First time in DC, I pop up out of the Smithsonian Station Metro Terminal.
I look to my left, I see the Washington Monument.
And to my right is the Capitol Building. How cool is that? OK, so maybe I had to walk a little ways onto the mall before I could see anything. But it wasn't far, honest.
Posted by Ernie at 5/13/2009 10:04:00 AM
One of the more surprising statues I saw in Washington DC was this sculpture of Led Zeppelin bassist John Paul Jones. I wasn't able to find monuments to Robert Plant, Jimmy Page or John Bonham, though. Jones must have a really strong lobby in Congress.
I guess this could also be the naval John Paul Jones, famous for his exploits at sea against the British during the Revolutionary War. Maybe...

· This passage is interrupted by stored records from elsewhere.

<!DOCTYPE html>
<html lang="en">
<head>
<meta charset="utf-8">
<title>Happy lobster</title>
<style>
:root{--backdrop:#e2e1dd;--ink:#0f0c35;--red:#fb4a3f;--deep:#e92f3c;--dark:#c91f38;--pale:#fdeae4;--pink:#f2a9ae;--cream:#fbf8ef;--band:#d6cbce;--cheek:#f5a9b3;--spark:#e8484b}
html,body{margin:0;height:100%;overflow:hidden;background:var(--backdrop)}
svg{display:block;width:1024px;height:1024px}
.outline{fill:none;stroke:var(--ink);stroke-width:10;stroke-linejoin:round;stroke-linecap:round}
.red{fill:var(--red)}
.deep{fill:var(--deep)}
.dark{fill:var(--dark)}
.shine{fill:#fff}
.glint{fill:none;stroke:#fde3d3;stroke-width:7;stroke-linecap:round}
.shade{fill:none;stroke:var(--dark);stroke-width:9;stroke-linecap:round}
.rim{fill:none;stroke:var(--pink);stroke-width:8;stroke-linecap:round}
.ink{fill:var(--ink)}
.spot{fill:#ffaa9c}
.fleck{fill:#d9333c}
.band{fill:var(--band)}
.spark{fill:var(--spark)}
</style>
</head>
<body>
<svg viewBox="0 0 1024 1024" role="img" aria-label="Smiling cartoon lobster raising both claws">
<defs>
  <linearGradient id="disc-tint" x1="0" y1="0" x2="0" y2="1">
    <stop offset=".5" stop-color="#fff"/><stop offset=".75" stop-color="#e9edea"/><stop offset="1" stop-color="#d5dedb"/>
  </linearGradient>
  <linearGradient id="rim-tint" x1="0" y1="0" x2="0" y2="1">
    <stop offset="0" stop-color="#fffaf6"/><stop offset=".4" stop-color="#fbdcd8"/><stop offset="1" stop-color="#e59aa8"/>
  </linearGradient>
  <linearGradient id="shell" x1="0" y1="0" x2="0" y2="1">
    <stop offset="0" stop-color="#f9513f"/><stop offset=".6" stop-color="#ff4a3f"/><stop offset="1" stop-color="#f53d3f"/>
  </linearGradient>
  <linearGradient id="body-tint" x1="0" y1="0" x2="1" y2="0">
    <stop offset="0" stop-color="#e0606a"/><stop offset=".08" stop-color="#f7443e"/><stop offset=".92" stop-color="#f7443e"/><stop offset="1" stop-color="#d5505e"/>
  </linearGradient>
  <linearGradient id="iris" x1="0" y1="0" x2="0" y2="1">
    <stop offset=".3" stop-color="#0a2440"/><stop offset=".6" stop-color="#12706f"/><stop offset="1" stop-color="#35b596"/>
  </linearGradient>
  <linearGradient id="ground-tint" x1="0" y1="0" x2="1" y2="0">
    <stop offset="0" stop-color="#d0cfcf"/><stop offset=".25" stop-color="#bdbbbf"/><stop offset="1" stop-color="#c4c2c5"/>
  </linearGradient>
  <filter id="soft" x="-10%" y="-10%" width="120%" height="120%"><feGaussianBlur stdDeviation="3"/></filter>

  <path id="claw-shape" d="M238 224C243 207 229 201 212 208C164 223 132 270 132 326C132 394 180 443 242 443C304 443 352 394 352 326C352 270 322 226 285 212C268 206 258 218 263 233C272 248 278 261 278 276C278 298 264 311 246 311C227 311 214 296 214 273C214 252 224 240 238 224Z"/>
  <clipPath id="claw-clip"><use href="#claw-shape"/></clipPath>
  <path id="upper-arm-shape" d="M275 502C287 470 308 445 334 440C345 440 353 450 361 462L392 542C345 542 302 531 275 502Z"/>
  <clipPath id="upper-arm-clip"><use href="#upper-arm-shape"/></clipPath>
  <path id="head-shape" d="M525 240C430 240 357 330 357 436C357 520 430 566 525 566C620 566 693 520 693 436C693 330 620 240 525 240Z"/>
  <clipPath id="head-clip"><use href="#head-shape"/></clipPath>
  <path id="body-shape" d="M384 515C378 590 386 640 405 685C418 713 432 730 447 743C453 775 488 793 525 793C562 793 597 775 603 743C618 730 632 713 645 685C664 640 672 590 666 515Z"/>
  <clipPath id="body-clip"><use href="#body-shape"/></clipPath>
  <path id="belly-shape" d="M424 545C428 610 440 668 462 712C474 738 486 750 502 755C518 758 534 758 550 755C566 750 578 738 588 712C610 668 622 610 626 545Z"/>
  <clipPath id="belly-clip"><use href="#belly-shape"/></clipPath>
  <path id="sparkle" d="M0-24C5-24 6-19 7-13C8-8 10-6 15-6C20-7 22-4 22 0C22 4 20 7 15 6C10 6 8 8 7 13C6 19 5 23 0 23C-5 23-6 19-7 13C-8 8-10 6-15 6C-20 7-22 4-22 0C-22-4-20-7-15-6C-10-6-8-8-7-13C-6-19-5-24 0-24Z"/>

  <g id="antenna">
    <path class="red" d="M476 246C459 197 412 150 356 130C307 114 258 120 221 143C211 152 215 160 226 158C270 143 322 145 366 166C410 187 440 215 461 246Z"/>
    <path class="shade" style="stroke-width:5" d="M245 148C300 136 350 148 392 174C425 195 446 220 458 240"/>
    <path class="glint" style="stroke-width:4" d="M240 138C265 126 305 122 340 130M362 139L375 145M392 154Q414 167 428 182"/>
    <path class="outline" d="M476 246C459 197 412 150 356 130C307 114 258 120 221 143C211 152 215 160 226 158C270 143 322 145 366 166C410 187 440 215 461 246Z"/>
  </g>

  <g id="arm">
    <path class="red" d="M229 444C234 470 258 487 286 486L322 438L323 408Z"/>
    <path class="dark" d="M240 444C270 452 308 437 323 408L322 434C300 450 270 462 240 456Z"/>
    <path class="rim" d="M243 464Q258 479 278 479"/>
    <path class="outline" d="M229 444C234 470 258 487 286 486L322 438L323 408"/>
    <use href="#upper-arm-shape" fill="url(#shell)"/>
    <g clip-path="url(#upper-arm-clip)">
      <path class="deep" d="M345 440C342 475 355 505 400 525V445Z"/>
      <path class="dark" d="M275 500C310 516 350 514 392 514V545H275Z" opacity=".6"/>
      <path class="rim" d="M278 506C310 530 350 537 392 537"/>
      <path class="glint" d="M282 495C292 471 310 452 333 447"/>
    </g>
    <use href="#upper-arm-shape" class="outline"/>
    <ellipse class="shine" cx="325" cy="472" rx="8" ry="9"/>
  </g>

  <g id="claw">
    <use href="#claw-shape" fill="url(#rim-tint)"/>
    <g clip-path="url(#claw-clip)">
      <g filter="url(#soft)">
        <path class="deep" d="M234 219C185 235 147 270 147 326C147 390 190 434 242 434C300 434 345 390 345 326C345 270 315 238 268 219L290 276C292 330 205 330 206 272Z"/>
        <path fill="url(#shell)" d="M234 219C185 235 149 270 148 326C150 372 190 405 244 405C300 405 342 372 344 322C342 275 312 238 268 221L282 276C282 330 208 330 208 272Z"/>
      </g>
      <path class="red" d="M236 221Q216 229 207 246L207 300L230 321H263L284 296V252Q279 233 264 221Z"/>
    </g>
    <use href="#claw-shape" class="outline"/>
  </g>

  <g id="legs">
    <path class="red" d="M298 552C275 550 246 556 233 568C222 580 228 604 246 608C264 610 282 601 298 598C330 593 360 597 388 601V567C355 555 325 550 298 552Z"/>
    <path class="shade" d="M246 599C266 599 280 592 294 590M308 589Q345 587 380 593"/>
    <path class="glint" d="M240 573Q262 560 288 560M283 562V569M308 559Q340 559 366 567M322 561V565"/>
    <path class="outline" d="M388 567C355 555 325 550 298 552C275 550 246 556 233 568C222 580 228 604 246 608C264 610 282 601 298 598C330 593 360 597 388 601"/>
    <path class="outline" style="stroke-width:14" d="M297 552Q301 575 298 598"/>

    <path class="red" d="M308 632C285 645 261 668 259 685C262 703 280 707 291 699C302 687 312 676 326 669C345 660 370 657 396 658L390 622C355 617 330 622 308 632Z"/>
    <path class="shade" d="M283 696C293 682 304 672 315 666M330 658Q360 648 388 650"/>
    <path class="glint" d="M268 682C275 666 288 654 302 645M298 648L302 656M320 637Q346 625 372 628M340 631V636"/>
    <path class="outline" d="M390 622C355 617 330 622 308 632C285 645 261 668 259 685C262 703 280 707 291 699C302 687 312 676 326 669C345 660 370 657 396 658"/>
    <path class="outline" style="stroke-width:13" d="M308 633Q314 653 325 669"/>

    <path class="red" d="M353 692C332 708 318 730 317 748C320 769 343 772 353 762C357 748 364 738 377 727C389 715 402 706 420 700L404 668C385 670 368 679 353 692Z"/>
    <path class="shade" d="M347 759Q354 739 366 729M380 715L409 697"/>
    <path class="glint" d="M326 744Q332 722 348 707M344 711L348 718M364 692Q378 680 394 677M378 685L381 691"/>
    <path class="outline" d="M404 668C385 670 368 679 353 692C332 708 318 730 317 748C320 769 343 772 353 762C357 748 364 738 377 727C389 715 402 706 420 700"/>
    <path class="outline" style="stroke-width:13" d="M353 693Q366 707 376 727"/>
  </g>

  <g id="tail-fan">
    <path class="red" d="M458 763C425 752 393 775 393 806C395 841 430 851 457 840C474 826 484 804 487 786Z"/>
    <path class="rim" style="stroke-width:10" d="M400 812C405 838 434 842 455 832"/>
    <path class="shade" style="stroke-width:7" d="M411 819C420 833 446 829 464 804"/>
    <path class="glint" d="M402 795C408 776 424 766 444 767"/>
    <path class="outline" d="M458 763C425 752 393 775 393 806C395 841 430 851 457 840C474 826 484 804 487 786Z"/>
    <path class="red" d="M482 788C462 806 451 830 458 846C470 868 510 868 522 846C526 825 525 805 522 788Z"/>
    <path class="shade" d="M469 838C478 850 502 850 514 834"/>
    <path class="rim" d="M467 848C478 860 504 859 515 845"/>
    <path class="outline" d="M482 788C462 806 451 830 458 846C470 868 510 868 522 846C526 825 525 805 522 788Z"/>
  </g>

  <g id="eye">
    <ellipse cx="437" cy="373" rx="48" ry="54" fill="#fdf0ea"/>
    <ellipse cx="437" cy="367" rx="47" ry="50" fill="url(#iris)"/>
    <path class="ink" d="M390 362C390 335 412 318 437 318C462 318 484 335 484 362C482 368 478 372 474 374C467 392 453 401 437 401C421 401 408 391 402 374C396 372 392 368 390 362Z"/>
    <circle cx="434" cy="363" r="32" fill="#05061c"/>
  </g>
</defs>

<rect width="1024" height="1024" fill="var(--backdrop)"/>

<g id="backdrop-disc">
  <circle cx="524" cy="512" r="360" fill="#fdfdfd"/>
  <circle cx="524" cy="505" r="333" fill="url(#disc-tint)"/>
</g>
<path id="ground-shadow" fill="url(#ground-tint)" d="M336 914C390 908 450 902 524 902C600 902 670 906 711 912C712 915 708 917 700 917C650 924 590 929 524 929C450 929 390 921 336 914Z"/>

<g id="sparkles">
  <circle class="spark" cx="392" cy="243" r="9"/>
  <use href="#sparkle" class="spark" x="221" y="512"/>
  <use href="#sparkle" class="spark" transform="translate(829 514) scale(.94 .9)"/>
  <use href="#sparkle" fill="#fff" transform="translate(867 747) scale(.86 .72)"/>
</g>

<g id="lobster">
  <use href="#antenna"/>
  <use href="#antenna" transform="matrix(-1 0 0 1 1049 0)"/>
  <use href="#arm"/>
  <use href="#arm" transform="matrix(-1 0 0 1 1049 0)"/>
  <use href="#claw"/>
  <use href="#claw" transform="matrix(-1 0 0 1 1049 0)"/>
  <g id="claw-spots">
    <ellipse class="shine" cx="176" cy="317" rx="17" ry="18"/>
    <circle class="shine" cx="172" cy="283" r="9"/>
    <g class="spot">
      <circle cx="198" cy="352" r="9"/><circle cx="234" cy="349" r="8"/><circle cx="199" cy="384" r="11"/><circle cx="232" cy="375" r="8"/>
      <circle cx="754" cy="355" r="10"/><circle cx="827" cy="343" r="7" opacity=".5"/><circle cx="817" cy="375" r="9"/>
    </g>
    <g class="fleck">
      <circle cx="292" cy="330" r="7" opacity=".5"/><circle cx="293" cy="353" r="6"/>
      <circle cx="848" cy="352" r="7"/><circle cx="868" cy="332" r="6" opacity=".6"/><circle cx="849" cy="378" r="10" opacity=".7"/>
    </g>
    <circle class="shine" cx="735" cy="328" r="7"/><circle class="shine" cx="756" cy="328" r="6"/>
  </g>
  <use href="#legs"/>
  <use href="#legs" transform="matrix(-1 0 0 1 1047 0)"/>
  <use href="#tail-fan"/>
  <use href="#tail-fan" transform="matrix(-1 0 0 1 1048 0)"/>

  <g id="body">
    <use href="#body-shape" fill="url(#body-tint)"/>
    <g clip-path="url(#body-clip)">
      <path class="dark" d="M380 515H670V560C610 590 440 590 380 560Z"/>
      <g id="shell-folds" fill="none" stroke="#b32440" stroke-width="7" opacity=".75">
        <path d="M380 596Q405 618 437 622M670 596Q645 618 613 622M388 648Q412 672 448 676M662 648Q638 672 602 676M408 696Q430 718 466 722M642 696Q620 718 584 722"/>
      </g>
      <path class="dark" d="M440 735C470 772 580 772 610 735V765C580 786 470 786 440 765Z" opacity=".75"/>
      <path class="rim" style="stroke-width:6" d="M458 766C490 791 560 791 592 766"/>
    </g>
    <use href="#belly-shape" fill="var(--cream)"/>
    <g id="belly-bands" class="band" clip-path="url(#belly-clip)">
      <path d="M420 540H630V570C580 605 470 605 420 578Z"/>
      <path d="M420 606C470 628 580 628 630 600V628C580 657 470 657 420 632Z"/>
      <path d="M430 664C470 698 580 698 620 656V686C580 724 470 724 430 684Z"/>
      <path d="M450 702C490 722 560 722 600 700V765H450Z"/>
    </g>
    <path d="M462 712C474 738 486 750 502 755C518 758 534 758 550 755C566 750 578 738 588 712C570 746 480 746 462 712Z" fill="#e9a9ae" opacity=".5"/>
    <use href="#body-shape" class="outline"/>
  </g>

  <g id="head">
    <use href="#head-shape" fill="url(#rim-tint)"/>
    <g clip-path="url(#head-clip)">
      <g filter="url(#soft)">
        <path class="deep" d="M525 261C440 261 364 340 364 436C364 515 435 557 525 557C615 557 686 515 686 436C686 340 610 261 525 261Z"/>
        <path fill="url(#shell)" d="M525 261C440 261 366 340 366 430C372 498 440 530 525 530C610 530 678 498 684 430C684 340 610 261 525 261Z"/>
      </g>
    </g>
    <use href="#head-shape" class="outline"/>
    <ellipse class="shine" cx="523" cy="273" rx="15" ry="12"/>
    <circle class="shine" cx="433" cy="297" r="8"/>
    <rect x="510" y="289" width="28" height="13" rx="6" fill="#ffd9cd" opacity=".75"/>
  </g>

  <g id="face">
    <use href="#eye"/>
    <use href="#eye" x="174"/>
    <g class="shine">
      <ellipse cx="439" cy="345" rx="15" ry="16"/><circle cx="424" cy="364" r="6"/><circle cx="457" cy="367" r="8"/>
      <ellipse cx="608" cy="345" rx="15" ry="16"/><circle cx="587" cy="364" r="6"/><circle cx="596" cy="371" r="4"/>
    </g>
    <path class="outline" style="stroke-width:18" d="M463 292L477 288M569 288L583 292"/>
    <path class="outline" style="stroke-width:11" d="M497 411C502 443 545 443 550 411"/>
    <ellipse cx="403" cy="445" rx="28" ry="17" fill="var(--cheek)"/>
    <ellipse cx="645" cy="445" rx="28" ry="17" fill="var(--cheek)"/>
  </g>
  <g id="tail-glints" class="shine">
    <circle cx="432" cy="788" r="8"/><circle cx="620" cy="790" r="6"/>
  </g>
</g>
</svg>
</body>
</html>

Posted by Ernie at 5/13/2009 09:20:00 AM
Tuesday, May 12, 2009
Well, I just flew back from Washington, DC, and boy, are my arms tired. Actually, all of me is tired. After the wedding and the reception Saturday, I spent almost two full days roaming about our nation's capitol, pointing my camera at all sorts of things. No, I did not see President Obama, but I did spot his picture at the National Portrait Gallery. I also saw The Declaration of Independence, the first airplane, the grave sites of John & Robert Kennedy, The White House, the place where Lincoln was shot, a space shuttle, the spot on the Pentagon where the plane hit on 9/11 and so many other things that I'll be posting them from now until Christmas in July. But nothing now, I'm going to bed for a few days. I need a vacation from my vacation.
Posted by Ernie at 5/12/2009 09:29:00 PM